'Fit to drive'. the making of meanings about young people, road safety and risk in a secondary school road safety program.
2017-02-28T04:59:58Z (GMT) by
This thesis is about young people, road safety and risk and the construction of meanings in a school-based intervention. This thesis provides a detailed examination of ‘Fit to Drive’, a road safety program targeting year 11 students in secondary schools in Victoria. Despite significant road toll reductions since 1990, young drivers continue to have more casualty crashes than any other group of drivers on the road (TAC 2012). The continued over-representation of young drivers in road crashes has given rise to targeted public policy and education interventions aimed at reducing the involvement of young people in road trauma, aiming to change behaviours which are understood to put young people at risk on the roads. In this thesis I analyse how Fit to Drive works as a schools-based intervention targeting the problem of young people, road use and risk. Recognising that ‘risk’ as a concept is central to discourses of road safety, I consider the complex understandings surrounding the notion of risk, and its connection to ways of ‘knowing’ young people. Drawing on road safety literatures, as well as socio-cultural analyses, I explore the way ‘risk’ is employed within Fit to Drive, and the ways that notions and understandings of ‘risk’, ‘risk-taking’, and ‘at-risk’ inform and shape the discourse of young people and road use. This thesis explores the ways in which Fit to Drive works to generate particular knowledges about road use and young people, and the degree to which young people are engaged in the construction of those knowledges. This thesis therefore aims to explore the ideas, beliefs and attitudes about risk and road use expressed by young people participating in the Fit to Drive workshops, alongside an examination of the specific characteristics of the program that create the conditions for new understandings in its ‘target group’ and that contribute to its effectiveness as a schools-based intervention. Road safety education research and interventions have tended to focus on the design of programs based on behaviour change theory, incorporating road safety research to target unsafe road user behaviours and attitudes (Buckley, Reveruzzi & Watson 2012). Whilst recognising that Fit to Drive incorporates key features of behaviour change models, such as participatory (peer-led) facilitated discussion, the development of personal strategies and practice of resistance and assertiveness skills, in this thesis I am interested in exploring and analysing the qualitative, aesthetic, dimensions of the program that create the conditions in which meaning making (in relation to road safety) occurs. I draw upon theoretical approaches from phenomenological and narrative research traditions in order to develop an understanding of the elements that are essential to the ‘quality’ of the Fit to Drive program experience.
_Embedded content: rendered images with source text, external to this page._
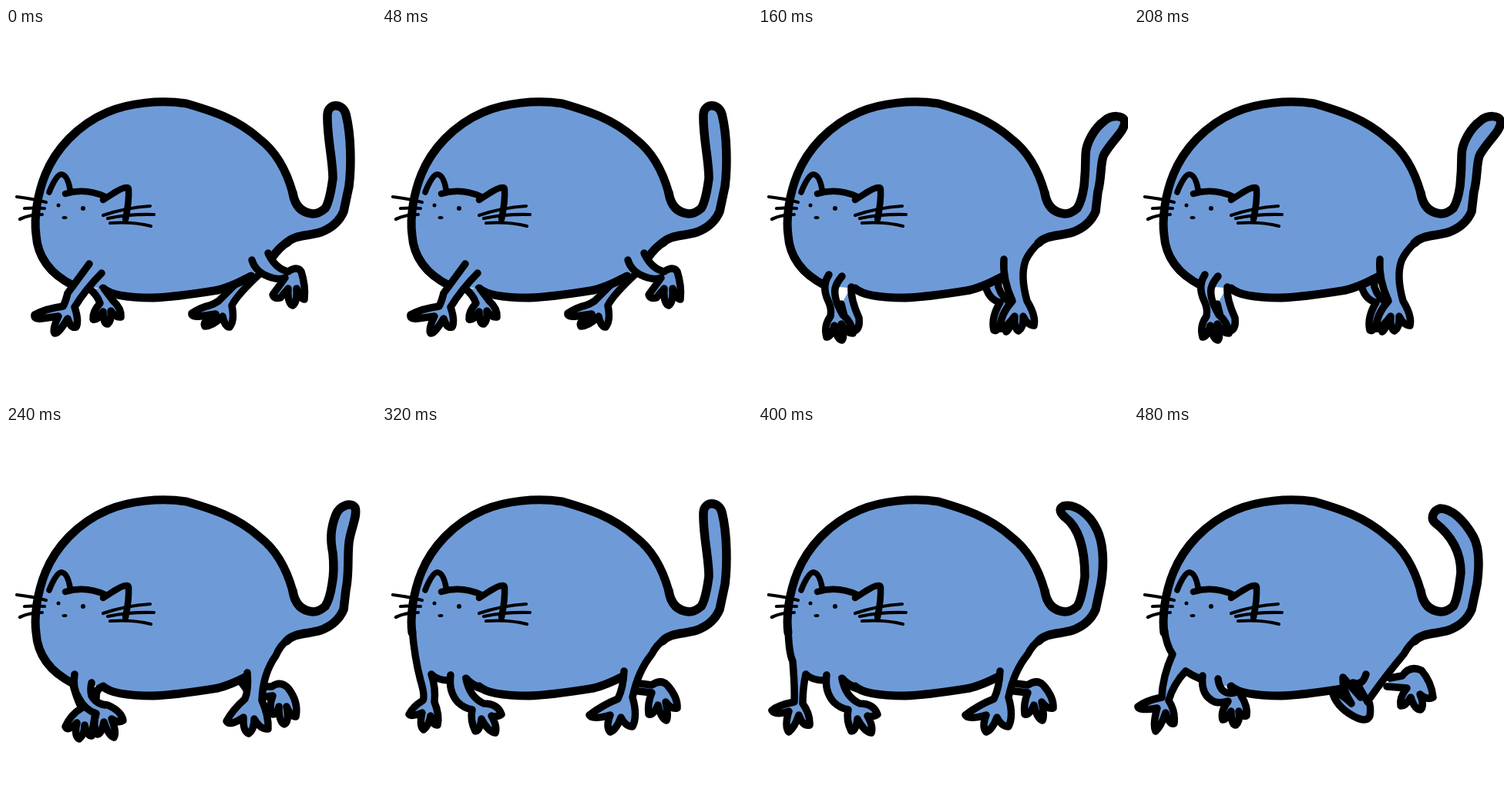
An HTML page for the animation above (560 ms loop, 480 by 480 pixels).

```html
<!DOCTYPE html>
<html lang="en">
<head>
<meta charset="utf-8">
<title>Walking round cat</title>
<style>
  html, body { margin: 0; width: 100%; height: 100%; overflow: hidden; background: #fff; }
  svg { display: block; width: 100vw; height: 100vh; }
</style>
</head>
<body>
<svg id="stage" viewBox="0 0 480 480" fill="none" stroke="#000" stroke-linecap="round" stroke-linejoin="round">
  <g id="behind" fill="#6e9bd8" stroke-width="9.5"></g>
  <path id="bodyFill" fill="#6e9bd8" stroke="none"/>
  <path id="bodyLine" stroke-width="11"/>
  <path id="tail" fill="#6e9bd8" stroke-width="11.5"/>
  <g id="front" fill="#6e9bd8" stroke-width="9.5"></g>
  <g id="face">
    <path stroke-width="7.5" d="M56,213Q66,188 73,190Q80,192 83,209"/>
    <path stroke-width="8.5" d="M77,215Q103,207 129,219M126,223L140,214Q158,203 159,209Q160,225 155,248"/>
    <path stroke-width="4.2" d="M14,219Q32,221 52,226M24,234Q38,233 50,234M18,248Q30,242 47,242
      M126,243Q155,233 187,231M132,247Q160,241 192,242M135,253Q165,251 188,257"/>
    <g fill="#000" stroke="none">
      <circle cx="68" cy="230" r="2.5"/>
      <circle cx="100" cy="234" r="3"/>
      <ellipse cx="76" cy="246" rx="3.5" ry="2.1"/>
    </g>
  </g>
</svg>
<script>
const FRAME_MS = 80;
const byId = id => document.getElementById(id);

// Body pieces that never move
const back = 'M372,214C362,178 346,157 329,144C299,117 265,107 234,98C200,93 160,97 132,109C92,126 64,158 51,190C41,215 36,245 39,268';
const chest = 'C41,298 59,320 87,334';
const bellyCurve = 'C136,347 160,350 190,350C220,349 250,344 275,340C295,335 306,328 318,322';
const belly = 'M126,338' + bellyCurve;
const rump = 'M366,277Q355,284 345,298';
const bellyStart = 'M109,328Q116,336 128,340';

// Tail tips, between the fixed outer and inner base
const tails = {
  up: 'L445,205C448,180 448,140 441,112C437,97 418,97 417,112C416,140 424,170 424,195',
  right: 'L441,212C446,195 443,172 448,150C453,135 460,125 460,113C457,101 444,106 438,114C428,125 425,145 425,160C426,180 424,195 423,205',
  farRight: 'L441,212C446,195 444,172 449,164C460,145 475,135 476,122C474,112 458,113 450,120C436,130 425,150 425,165C425,185 424,195 423,205',
  tilted: 'L441,212C446,190 442,160 446,145C449,130 456,115 453,106C448,98 433,103 428,115C420,135 421,150 424,165C426,185 425,195 423,205',
  left: 'L445,205C450,175 447,150 440,135C430,113 410,100 396,104C389,108 393,114 399,119C416,132 424,160 424,195',
  farLeft: 'L445,205C449,175 447,155 440,143C428,122 412,107 397,107C387,110 385,120 390,125C408,139 424,160 424,190'
};
const tailPath = tip => `M364,279C374,268 392,270 408,265Q430,257 438,238${tip}Q420,225 414,234Q406,241 398,241Q376,239 372,214`;

// Legs shared by the planted poses
const plantedFront = 'M89,323Q86,344 98,358Q106,366 117,368Q114,382 121,396Q127,396 129,380Q138,397 147,398Q150,390 142,376Q150,378 155,374Q150,360 132,360Q114,352 109,328';
const plantedHind = 'M314,318Q313,340 306,354Q286,362 269,375Q272,382 296,375Q290,390 296,397Q304,394 310,378Q316,390 325,390Q332,376 325,352Q332,318 350,296Q356,284 366,277';
const plantedFarHind = 'M332,344L350,346Q344,360 346,374Q352,376 358,362Q362,380 369,382Q372,376 368,358Q376,368 383,366Q384,352 370,336Q362,328 350,336L334,334';

const poses = [
  {
    tail: tails.up, edge: chest + rump,
    behind: ['M304,326L276,354Q270,358 264,360Q254,362 241,370Q240,375 252,374L272,371Q254,381 258,387Q268,387 281,374Q284,388 290,388Q297,380 293,360Q300,346 328,320'],
    front: [
      'M108,338Q118,346 122,357Q112,368 113,378Q118,380 126,368Q126,384 132,384Q137,380 136,367Q142,376 149,375Q150,364 139,354L127,338',
      'M108,306L80,344Q77,356 74,361Q52,364 37,372Q36,378 46,377L68,374Q60,390 63,396Q68,397 80,377Q84,390 91,388Q95,380 89,362Q104,338 124,318',
      'M319,301Q324,318 345,324Q355,327 362,324Q352,338 346,346Q348,352 356,350L366,338Q365,358 372,360Q378,356 377,338Q382,352 387,352Q389,335 383,316Q378,308 366,316Q349,312 340,292'
    ]
  },
  {
    tail: tails.right, edge: chest + rump,
    behind: ['M304,326Q296,345 295,356Q278,364 266,376Q267,384 286,378Q284,394 290,396Q298,390 300,377Q308,390 318,390Q321,382 309,358Q311,342 328,318'],
    front: [
      'M102,344L118,358Q106,368 107,377Q113,381 121,368Q120,381 126,380Q132,376 132,366Q138,377 145,374Q147,362 140,351Q134,346 130,350Q123,344 124,336',
      'M104,309Q78,332 84,358Q66,372 58,388Q61,395 74,382Q73,398 79,400Q86,396 85,380Q93,396 100,394Q103,380 97,361Q95,344 118,321',
      'M320,302Q330,324 350,334Q338,346 335,364Q340,369 353,352Q354,368 363,370Q367,366 365,352Q372,367 379,368Q381,345 372,326Q346,315 340,291'
    ]
  },
  {
    tail: tails.farRight, edge: chest,
    behind: ['M294,330Q298,352 314,356Q302,376 306,392Q311,395 317,378L322,394Q328,392 332,360Q316,350 312,336Q310,328 318,322'],
    front: [
      'M108,358L112,374L122,394Q133,392 131,376Q120,352 121,336',
      'M92,320Q82,335 91,354Q96,364 94,374Q85,386 89,401Q95,401 99,386Q102,404 109,405Q113,400 108,384Q116,397 123,396Q122,382 110,372Q98,352 100,338Q102,330 109,322',
      'M319,300Q317,326 330,354Q314,372 314,390Q320,391 333,374Q332,390 338,393Q345,388 344,374Q350,386 358,386Q361,374 349,354Q340,322 347,302Q352,290 366,277'
    ]
  },
  {
    tail: tails.tilted, edge: chest,
    behind: [
      'M302,328L312,342',
      'M332,352L346,350Q340,366 346,374Q352,374 354,364Q354,384 361,387Q368,384 364,364Q370,378 376,377Q380,358 366,340Q356,330 345,338L334,338'
    ],
    front: [
      'M126,338Q116,340 117,354',
      'M86,332Q91,352 98,366Q84,374 77,390Q80,397 92,385Q88,402 95,406Q102,400 102,388Q105,402 111,402L116,372',
      'M89,322Q86,340 94,352Q102,368 117,373Q112,388 118,400Q124,400 127,384Q133,402 140,404Q144,398 137,380Q146,386 152,382Q150,370 132,362Q118,362 111,350Q109,342 111,333',
      'M313,320Q315,342 310,354Q294,368 286,383Q290,390 308,378Q307,396 315,399Q322,394 322,380Q330,394 340,393Q341,376 332,356Q333,322 350,298Q356,284 366,277'
    ]
  },
  {
    tail: tails.up, edge: bellyStart,
    behind: [plantedFarHind],
    front: [
      'M39,262Q42,300 50,330Q56,350 53,356Q40,364 35,374Q38,378 52,372Q48,390 54,394Q61,388 63,376Q66,388 72,388Q75,375 68,358Q70,340 64,322Q72,330 86,330',
      plantedFront, plantedHind
    ]
  },
  {
    tail: tails.left, edge: bellyStart,
    behind: [plantedFarHind],
    front: [
      'M39,262Q40,295 45,305Q48,340 47,358Q26,362 18,369Q22,376 40,370Q34,390 40,397Q48,390 53,375Q58,390 67,388Q68,374 58,360Q58,340 62,322Q70,330 86,330',
      plantedFront, plantedHind
    ]
  },
  {
    tail: tails.farLeft, edge: '',
    behind: ['M328,338L354,340Q344,352 346,363Q352,364 359,352Q364,368 372,368Q377,362 371,348Q380,356 388,352Q386,332 373,317Q358,310 348,324L332,327'],
    front: [
      'M39,262Q42,285 50,296Q37,325 36,352Q16,356 5,364Q6,370 30,366Q24,388 28,396Q35,390 41,372Q46,388 52,386Q54,370 45,356Q51,335 67,318Q76,324 86,328',
      'M89,324Q86,350 105,358Q114,360 122,357Q112,370 115,381Q120,382 126,370Q126,388 132,388Q138,383 136,370Q140,378 146,376Q148,364 139,350Q136,342 130,346Q112,350 109,328',
      'M301,322Q296,338 284,333L294,352L271,326Q270,342 282,360Q268,346 257,344Q262,364 284,376Q302,386 306,376Q308,364 304,356Q328,322 350,296Q358,282 366,277',
      'M291,337L303,358'
    ]
  }
];

const toPaths = list => list.map(d => `<path d="${d}"/>`).join('');

function drawPose({ tail, edge, behind, front }) {
  byId('behind').innerHTML = toPaths(behind);
  byId('front').innerHTML = toPaths(front);
  byId('tail').setAttribute('d', tailPath(tail));
  byId('bodyLine').setAttribute('d', back + edge + belly);
}

byId('bodyFill').setAttribute('d', back + chest + 'L126,338' + bellyCurve + 'L366,277Z');

let shown = -1;
const start = performance.now();
function tick() {
  const elapsed = performance.now() - start;
  const index = Math.floor(elapsed / FRAME_MS) % poses.length;
  if (index !== shown) drawPose(poses[shown = index]);
  requestAnimationFrame(tick);
}
tick();
</script>
</body>
</html>
```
I provide an analysis of the individual elements and modes of engagement - the activities, the different modes of delivery, the role of narratives, group encounters and visual images – how they work, and the way they work together in the context of the school setting to achieve a meaningful impact. In broad terms, the thesis contributes to knowledge about the factors that contribute to successful health promotion interventions in the school setting.